Open Source Ictal-Interictal SPECT Analysis Tools
The goal of ictal Single Photon Emission Computed Tomography (SPECT) is to localize the region of seizure onset for epilepsy surgery planning. ISAS (Ictal-Interictal SPECT Analysis by SPM) is an objective tool for analyzing ictal vs. interictal SPECT scans. ISAS was introduced and validated in two recent studies ( Chang et al, 2002; McNally et al., 2005 ). This site is a technical supplement to ( McNally et al., 2005 ) and ( Scheinost et al., 2009 ), which should enable ISAS to be implemented at any center for further study and analysis.
The basic idea of ISAS is to compute the difference between an ictal and interictal SPECT scan for a single patient. The differences of the ictal/inter-ictal comparison are checked against a healthy normal database to determine the normal expected variation. Significant increases and decreases in CBF (cerebral blood flow) between the interictal and ictal SPECT can then be detected. The analysis can be conducted using two implementation options:
1.) ISAS BioImage Suite: a newly validated, open source, multi-platform image analysis suite, currently recommended for all new ISAS users.

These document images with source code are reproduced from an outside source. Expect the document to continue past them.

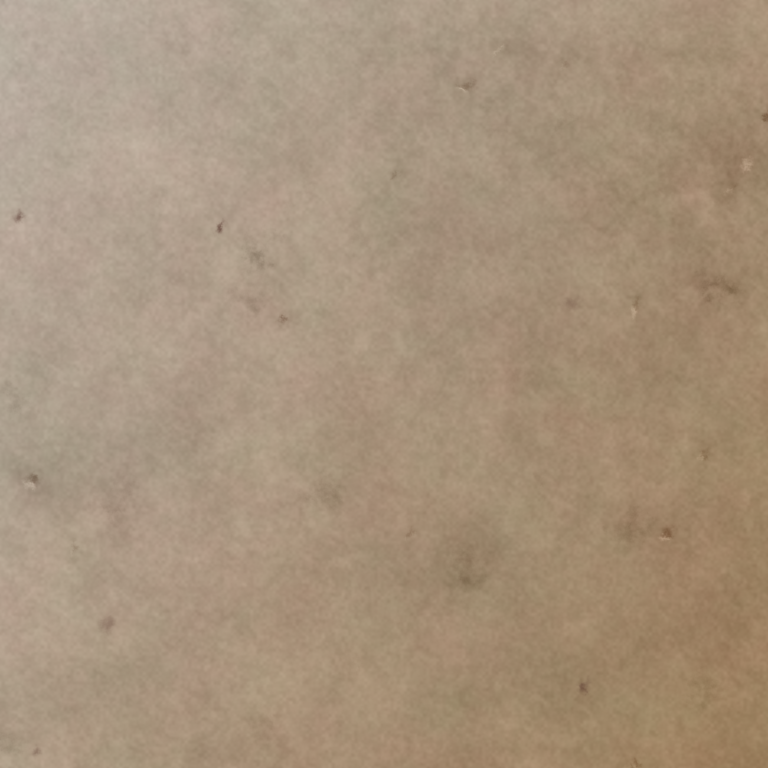
A Shadertoy shader for this texture:

```glsl
// Weathered beige plaster: warm diagonal shading, cloudy mottling, ragged stains and small pits.
#define PALE vec3(0.712, 0.666, 0.618)
#define WARM vec3(0.602, 0.490, 0.360)
#define STAIN_TINT vec3(0.100, 0.098, 0.096)
#define SPECK_COLOR vec3(0.32, 0.19, 0.16)
#define CLOUDS 0.085
#define MOTTLE 0.100
#define GRAIN 0.076
#define STAINS 22
#define PITS 18
#define SPECKS 6

float hash(vec2 p) {
    vec3 q = fract(vec3(p.xyx) * 0.1031);
    q += dot(q, q.yzx + 33.33);
    return fract((q.x + q.y) * q.z);
}

vec2 hash2(float n) {
    return vec2(hash(vec2(n, 17.3)), hash(vec2(n, 71.9)));
}

float noise(vec2 p) {
    vec2 i = floor(p), f = fract(p);
    f = f * f * (3.0 - 2.0 * f);
    return mix(mix(hash(i), hash(i + vec2(1, 0)), f.x),
               mix(hash(i + vec2(0, 1)), hash(i + vec2(1, 1)), f.x), f.y);
}

// Rotated octaves, centred on zero, with a chosen roughness
float fbm(vec2 p, float rough) {
    float sum = 0.0, amp = 0.5;
    for (int i = 0; i < 5; i++) {
        sum += amp * (noise(p) - 0.5);
        p = mat2(1.6, 1.2, -1.2, 1.6) * p + 19.7;
        amp *= rough;
    }
    return sum;
}

// Soft elliptical falloff, leaning by the given angle
float blob(vec2 d, vec2 size, float angle) {
    float c = cos(angle), s = sin(angle);
    d = vec2(c * d.x + s * d.y, c * d.y - s * d.x) / size;
    return exp(-dot(d, d));
}

void mainImage(out vec4 fragColor, in vec2 fragCoord) {
    vec2 uv = fragCoord / iResolution.xy;

    // Light falls from the upper left, warmth gathers at the lower right
    float cloud = fbm(uv * 4.5 + 3.1, 0.6);
    float shade = 0.5 + 0.60 * (uv.x - 0.5) - 0.42 * (uv.y - 0.5);
    vec3 col = mix(PALE, WARM, clamp(shade + 0.16 * cloud, 0.0, 1.0));

    // Blotches from palm-sized clouds down to crumbs, with a pink-green drift
    float patches = fbm(uv * vec2(13.0, 11.0) + 40.0, 0.7);
    float crumbs = fbm(uv * vec2(38.0, 44.0) + 70.0, 0.65);
    col += CLOUDS * cloud + MOTTLE * (0.62 * patches + 0.42 * crumbs);
    col += vec3(0.028, -0.014, 0.006) * fbm(uv * 12.0 + 80.0, 0.7);

    // Fine fibrous grain running in two directions
    vec2 slant = mat2(0.8, 0.6, -0.6, 0.8) * uv;
    float grain = 0.36 * noise(slant * vec2(95.0, 170.0))
                + 0.24 * noise(slant.yx * vec2(105.0, 190.0) + 23.0)
                + 0.40 * noise(uv * 235.0 + 9.0) - 0.5;
    col += GRAIN * grain;

    // Ragged warp shared by all marks
    vec2 warp = vec2(fbm(uv * 30.0, 0.7), fbm(uv * 30.0 + 57.0, 0.7));

    // Upright smudges with crumbling edges
    float stain = 0.0;
    for (int i = 0; i < STAINS; i++) {
        float n = float(i);
        vec2 r = hash2(n + 5.0);
        vec2 size = mix(vec2(0.010, 0.016), vec2(0.028, 0.036), r.yx * r.yx);
        vec2 d = uv - hash2(n + 101.0) + 0.055 * warp;
        stain += blob(d, size, 0.9 * (r.x - 0.5)) * mix(0.25, 0.75, r.y);
    }
    stain *= max(0.0, 0.8 + 1.6 * fbm(uv * 45.0 + 13.0, 0.65));
    col -= STAIN_TINT * min(stain, 1.0);

    // Scuffed, wrinkled area at the upper right
    float scuff = blob(uv - vec2(0.90, 0.80) + 0.2 * warp, vec2(0.13, 0.15), 0.5);
    float fold = fbm(uv * 34.0 + 7.0, 0.55);
    float foldLit = fbm((uv + vec2(0.006, 0.007)) * 34.0 + 7.0, 0.55);
    col += scuff * (0.11 * (fold - foldLit) - vec3(0.018, 0.022, 0.022));

    // Pits with a lit lip; every third one joins the scuffed area
    for (int i = 0; i < PITS; i++) {
        float n = float(i);
        vec2 r = hash2(n + 211.0);
        vec2 center = hash2(n + 307.0);
        if (i % 3 == 0) center = vec2(0.90, 0.82) + 0.22 * (center - 0.5);
        vec2 size = mix(0.003, 0.007, r.x) * vec2(1.4, 0.9);
        vec2 d = uv - center + 0.026 * warp;
        float angle = 3.1 * r.y;
        col -= vec3(0.13, 0.15, 0.15) * r.y * blob(d, size, angle);
        col += 0.14 * r.x * blob(d + vec2(0.005, 0.006), size * 0.8, angle);
        col -= 0.030 * blob(d, size * 3.5, angle);
    }

    // Sparse reddish-brown specks, mostly faint
    for (int i = 0; i < SPECKS; i++) {
        float n = float(i);
        vec2 r = hash2(n + 401.0);
        vec2 d = uv - hash2(n + 503.0) + 0.018 * warp;
        float spot = blob(d, mix(0.004, 0.008, r.x) * vec2(1.3, 0.85), 0.4 + r.y);
        col = mix(col, SPECK_COLOR, spot * mix(0.2, 0.9, r.y * r.y));
    }

    fragColor = vec4(clamp(col, 0.0, 1.0), 1.0);
}
```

2.) ISAS SPM
Cerebral blood flow is known to increase during seizures at the site of seizure onset. Since SPECT is an indicator of CBF, increases in the SPECT during seizures can be useful for seizure localization. CBF decreases are more complicated, and occur both during and following seizures in multiple locations. Details of ISAS interpretation can be found in McNally et al., 2005, but in summary:
The requirements for implementing ISAS are relatively simple. All that is needed is a computer running either BioImage Suite or MATLAB with SPM and an operator with sufficient imaging experience to download and implement the analysis.
On this site, we provide detailed instructions for implementing ISAS. In addition, we have made our database of normal SPECT pairs freely available, so that other centers can independently test and validate the method with their own patient populations. We also provide sample analyses, and description of difference imaging with other simpler tools, which can be done as a rapid check on ISAS results.
We hope that this work will begin to fill the need for epilepsy SPECT image analysis, by providing freely available methods that can be implemented anywhere.